[Opening RECORDS PROVIDED section]

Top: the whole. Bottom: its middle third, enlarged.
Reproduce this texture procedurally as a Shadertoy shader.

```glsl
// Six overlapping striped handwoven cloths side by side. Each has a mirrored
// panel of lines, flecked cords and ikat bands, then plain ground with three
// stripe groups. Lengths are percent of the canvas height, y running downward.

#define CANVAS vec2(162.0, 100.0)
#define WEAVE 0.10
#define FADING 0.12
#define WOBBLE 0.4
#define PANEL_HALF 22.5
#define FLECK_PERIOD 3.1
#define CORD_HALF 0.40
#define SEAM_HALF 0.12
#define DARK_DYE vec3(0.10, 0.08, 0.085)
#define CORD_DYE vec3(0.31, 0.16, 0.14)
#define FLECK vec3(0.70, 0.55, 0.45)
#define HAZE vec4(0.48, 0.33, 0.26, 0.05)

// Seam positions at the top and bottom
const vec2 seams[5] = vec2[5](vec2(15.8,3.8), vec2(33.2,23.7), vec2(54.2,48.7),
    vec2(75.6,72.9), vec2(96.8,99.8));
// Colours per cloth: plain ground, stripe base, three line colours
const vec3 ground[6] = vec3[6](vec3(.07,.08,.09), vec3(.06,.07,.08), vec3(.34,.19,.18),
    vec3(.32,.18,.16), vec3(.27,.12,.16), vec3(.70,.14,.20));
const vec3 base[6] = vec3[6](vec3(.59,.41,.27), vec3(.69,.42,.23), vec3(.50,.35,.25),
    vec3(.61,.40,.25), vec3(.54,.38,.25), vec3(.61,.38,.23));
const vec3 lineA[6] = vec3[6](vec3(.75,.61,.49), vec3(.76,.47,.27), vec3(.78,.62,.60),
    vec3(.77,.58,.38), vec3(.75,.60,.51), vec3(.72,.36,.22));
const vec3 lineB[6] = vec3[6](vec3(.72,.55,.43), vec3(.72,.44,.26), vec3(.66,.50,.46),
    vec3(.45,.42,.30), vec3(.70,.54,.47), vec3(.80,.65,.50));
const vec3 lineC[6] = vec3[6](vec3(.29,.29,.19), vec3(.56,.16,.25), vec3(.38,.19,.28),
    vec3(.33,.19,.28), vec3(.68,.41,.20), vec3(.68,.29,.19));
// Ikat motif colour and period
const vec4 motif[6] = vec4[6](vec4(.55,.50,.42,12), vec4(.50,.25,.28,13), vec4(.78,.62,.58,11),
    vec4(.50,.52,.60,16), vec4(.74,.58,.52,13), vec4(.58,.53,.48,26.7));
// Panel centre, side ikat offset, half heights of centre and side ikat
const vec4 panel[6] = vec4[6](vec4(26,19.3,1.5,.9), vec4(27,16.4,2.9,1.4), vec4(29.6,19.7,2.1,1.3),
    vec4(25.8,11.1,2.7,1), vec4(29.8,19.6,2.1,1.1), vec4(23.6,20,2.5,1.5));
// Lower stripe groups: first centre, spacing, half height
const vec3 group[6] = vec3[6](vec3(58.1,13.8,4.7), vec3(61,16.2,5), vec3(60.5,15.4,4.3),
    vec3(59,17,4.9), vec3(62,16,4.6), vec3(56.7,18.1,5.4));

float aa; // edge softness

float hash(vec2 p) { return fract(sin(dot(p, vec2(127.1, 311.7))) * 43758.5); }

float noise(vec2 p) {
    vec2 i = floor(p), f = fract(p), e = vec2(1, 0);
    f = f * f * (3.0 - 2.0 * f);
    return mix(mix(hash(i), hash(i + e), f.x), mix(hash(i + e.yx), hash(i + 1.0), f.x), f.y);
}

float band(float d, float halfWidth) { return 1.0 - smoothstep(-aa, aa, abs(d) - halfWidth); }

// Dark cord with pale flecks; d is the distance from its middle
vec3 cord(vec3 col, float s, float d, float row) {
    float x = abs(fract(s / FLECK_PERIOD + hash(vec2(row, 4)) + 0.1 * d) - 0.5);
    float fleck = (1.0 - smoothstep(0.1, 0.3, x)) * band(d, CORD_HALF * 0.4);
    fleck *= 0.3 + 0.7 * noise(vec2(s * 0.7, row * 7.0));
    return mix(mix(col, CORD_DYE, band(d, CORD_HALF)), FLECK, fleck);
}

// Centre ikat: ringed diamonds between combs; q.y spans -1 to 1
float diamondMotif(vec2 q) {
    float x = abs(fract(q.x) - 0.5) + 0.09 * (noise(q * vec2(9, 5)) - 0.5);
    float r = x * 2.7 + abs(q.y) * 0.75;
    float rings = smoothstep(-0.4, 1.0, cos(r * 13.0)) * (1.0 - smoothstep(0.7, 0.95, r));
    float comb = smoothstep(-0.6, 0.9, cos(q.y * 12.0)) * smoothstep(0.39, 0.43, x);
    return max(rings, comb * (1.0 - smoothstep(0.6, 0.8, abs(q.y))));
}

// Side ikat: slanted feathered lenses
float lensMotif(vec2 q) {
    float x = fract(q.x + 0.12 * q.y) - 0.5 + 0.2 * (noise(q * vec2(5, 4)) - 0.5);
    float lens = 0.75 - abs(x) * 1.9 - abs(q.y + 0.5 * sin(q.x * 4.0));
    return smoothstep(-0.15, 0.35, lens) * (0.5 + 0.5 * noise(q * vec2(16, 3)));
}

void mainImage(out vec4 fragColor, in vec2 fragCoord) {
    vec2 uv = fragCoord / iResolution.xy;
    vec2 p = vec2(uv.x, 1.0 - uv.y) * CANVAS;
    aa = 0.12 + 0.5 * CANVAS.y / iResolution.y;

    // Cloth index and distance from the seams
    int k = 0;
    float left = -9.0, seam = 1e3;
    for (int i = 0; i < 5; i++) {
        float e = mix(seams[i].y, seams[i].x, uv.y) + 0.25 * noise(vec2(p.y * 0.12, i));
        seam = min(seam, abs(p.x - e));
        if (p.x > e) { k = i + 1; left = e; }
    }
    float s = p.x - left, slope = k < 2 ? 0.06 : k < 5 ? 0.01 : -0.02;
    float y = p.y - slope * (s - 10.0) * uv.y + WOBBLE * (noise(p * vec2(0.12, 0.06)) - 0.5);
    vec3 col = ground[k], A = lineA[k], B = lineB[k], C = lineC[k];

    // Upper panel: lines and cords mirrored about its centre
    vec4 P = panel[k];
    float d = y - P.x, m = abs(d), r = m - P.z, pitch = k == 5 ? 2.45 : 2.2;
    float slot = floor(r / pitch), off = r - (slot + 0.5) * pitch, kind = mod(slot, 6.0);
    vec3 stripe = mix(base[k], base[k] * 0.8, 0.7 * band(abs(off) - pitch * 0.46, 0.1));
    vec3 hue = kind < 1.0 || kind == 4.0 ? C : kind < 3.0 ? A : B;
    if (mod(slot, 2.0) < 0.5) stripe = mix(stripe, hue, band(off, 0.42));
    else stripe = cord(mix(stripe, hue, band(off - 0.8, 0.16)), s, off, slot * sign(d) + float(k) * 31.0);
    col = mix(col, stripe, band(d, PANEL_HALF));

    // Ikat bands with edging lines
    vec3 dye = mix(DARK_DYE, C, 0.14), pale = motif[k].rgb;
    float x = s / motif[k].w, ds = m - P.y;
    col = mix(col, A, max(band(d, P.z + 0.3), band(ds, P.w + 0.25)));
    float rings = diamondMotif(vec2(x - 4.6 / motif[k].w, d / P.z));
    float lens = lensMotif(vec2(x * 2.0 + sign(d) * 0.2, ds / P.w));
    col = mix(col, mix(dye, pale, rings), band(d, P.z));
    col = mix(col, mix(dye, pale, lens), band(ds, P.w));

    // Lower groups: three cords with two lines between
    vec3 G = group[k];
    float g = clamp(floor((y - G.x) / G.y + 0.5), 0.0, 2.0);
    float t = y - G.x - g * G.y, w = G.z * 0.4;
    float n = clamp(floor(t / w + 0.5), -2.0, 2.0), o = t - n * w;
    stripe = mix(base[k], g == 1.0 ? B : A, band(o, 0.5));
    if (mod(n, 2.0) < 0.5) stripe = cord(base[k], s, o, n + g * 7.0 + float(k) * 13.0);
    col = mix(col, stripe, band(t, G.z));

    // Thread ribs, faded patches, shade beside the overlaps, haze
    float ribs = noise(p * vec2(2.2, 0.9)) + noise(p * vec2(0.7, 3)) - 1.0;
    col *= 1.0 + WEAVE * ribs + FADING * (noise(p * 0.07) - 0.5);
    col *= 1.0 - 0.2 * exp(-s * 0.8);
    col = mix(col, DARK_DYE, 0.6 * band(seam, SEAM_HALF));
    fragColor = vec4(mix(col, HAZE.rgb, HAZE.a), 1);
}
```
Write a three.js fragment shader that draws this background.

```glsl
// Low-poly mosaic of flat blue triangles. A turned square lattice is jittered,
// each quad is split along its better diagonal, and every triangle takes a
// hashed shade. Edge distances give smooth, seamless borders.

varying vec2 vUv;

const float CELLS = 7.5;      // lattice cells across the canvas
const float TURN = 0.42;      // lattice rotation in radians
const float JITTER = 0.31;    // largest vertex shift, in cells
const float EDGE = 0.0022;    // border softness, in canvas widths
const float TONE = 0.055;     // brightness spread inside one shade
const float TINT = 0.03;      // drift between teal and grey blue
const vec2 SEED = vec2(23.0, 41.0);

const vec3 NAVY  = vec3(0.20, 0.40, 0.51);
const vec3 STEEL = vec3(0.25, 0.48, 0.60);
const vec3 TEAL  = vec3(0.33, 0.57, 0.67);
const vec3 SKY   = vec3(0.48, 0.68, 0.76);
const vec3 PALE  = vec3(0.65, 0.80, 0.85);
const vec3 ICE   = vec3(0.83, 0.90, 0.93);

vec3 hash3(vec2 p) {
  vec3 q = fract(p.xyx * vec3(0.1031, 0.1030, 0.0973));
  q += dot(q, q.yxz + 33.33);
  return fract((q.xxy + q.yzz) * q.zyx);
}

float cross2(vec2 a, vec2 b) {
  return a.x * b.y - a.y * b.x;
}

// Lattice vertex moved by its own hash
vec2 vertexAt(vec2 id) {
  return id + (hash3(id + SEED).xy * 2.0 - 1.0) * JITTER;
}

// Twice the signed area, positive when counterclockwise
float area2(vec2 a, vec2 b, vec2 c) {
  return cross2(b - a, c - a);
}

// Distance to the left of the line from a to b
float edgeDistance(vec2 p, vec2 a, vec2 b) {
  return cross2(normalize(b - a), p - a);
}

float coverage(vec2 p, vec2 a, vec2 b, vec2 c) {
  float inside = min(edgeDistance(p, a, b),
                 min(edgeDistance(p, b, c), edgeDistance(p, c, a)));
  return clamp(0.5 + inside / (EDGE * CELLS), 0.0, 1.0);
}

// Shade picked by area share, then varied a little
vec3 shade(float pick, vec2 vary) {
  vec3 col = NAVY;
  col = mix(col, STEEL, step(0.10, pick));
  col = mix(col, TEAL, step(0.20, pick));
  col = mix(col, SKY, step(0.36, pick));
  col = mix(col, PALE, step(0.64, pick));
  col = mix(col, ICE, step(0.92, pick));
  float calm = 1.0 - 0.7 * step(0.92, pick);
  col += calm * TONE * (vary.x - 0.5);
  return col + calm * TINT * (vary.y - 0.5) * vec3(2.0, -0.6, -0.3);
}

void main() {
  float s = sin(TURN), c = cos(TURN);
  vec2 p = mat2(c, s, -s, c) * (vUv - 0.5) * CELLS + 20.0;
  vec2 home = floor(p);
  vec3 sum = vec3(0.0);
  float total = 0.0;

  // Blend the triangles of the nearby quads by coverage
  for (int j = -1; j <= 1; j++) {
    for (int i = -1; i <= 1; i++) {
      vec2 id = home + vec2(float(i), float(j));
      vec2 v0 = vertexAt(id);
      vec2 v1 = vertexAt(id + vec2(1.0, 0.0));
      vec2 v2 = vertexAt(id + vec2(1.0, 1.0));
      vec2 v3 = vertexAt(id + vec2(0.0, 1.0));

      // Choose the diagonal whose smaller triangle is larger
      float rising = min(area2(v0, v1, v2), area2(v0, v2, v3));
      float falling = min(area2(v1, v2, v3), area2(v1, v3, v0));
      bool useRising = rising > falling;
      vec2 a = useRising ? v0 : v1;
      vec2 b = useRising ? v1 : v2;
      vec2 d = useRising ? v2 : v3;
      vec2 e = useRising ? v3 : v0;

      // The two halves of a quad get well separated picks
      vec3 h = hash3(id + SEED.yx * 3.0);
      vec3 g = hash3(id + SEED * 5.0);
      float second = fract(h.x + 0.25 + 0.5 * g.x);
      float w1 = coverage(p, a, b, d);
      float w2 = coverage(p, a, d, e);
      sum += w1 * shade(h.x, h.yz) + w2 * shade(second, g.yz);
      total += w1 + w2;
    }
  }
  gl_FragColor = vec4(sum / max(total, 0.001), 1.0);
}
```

[Closing RECORDS PROVIDED section]

:: WHAT YOU SHOULD DO ::
Look for the string "noise" in the entries above. Copy every line that has it.

:: OUTPUT FOR THIS TASK ::
float noise(vec2 p) {
    fleck *= 0.3 + 0.7 * noise(vec2(s * 0.7, row * 7.0));
    float x = abs(fract(q.x) - 0.5) + 0.09 * (noise(q * vec2(9, 5)) - 0.5);
    float x = fract(q.x + 0.12 * q.y) - 0.5 + 0.2 * (noise(q * vec2(5, 4)) - 0.5);
    return smoothstep(-0.15, 0.35, lens) * (0.5 + 0.5 * noise(q * vec2(16, 3)));
        float e = mix(seams[i].y, seams[i].x, uv.y) + 0.25 * noise(vec2(p.y * 0.12, i));
    float y = p.y - slope * (s - 10.0) * uv.y + WOBBLE * (noise(p * vec2(0.12, 0.06)) - 0.5);
    float ribs = noise(p * vec2(2.2, 0.9)) + noise(p * vec2(0.7, 3)) - 1.0;
    col *= 1.0 + WEAVE * ribs + FADING * (noise(p * 0.07) - 0.5);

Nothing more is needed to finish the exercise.